Many influential women paved the way for the Nineteenth Amendment, which became law on August 18, 1920.

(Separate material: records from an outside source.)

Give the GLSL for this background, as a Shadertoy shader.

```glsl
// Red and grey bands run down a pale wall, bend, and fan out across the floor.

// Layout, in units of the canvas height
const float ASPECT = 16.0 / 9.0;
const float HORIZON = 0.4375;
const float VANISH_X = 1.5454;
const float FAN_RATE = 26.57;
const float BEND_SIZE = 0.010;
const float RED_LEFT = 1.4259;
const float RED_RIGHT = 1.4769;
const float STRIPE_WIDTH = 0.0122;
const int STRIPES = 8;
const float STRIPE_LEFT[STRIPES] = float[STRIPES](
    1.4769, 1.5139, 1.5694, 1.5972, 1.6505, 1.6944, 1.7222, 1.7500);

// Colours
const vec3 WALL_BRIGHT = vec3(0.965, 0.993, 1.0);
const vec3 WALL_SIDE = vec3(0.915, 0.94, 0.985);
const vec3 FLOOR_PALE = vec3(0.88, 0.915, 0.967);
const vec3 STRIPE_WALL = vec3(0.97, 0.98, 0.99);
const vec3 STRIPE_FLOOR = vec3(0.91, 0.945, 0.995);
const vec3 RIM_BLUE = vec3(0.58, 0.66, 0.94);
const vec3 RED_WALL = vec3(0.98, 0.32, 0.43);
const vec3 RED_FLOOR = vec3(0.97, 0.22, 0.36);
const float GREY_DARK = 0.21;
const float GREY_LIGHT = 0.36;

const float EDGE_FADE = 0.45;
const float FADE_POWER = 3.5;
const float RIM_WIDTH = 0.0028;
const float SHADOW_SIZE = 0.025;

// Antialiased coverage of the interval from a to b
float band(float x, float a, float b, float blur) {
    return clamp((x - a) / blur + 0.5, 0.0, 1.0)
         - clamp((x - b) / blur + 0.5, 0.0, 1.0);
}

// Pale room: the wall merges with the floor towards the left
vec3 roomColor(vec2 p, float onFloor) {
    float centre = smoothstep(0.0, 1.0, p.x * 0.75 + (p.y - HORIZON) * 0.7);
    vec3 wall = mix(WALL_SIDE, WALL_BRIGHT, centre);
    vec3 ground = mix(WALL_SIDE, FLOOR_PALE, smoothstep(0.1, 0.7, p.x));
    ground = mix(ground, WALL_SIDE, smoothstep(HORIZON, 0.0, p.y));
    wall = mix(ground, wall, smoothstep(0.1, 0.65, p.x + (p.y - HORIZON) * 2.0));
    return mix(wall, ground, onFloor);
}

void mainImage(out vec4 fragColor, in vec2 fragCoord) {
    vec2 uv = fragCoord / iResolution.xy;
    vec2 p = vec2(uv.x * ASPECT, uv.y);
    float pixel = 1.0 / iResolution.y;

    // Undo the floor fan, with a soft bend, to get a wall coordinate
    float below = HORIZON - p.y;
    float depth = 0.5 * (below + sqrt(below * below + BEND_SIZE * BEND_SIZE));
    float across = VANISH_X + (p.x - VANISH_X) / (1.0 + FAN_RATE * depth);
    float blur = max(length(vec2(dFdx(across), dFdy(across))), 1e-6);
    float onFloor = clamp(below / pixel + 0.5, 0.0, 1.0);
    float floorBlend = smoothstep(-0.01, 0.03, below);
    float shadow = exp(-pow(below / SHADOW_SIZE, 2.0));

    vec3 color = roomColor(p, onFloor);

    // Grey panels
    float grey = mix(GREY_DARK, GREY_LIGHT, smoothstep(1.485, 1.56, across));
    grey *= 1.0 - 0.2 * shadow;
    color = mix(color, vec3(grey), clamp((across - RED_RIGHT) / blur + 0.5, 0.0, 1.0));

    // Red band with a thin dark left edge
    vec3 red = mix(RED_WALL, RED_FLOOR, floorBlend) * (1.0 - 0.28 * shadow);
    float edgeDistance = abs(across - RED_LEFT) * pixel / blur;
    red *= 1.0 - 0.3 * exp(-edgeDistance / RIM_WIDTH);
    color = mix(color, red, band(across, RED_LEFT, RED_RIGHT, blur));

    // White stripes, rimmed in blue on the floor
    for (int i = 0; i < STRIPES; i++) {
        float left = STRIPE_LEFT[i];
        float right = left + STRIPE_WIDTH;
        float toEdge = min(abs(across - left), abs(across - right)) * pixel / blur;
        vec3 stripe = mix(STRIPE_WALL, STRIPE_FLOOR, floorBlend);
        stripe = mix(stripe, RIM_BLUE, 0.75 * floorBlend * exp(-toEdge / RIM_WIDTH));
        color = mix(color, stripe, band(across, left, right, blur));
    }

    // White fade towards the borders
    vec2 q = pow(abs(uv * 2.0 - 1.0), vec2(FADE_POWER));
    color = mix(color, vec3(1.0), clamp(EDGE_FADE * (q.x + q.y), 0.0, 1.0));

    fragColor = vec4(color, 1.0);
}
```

Back in 1776, Abigail Adams sent a letter to her husband, John Adams, who would later become America’s second president. At the time, he was attending the Continental Congress, where wealthy colonists, all men, were deciding whether or not to declare independence from Great Britain. In the letter, Abigail urges him to allow women a place in the new nation’s government. Yet all the talk of “Oppressions…abuses and usurpations” in the Declaration of Independence did nothing to change the position of women, who were left with few rights, or that of slaves, who had none. It was an inherently unequal society ironically built on the concept of equality.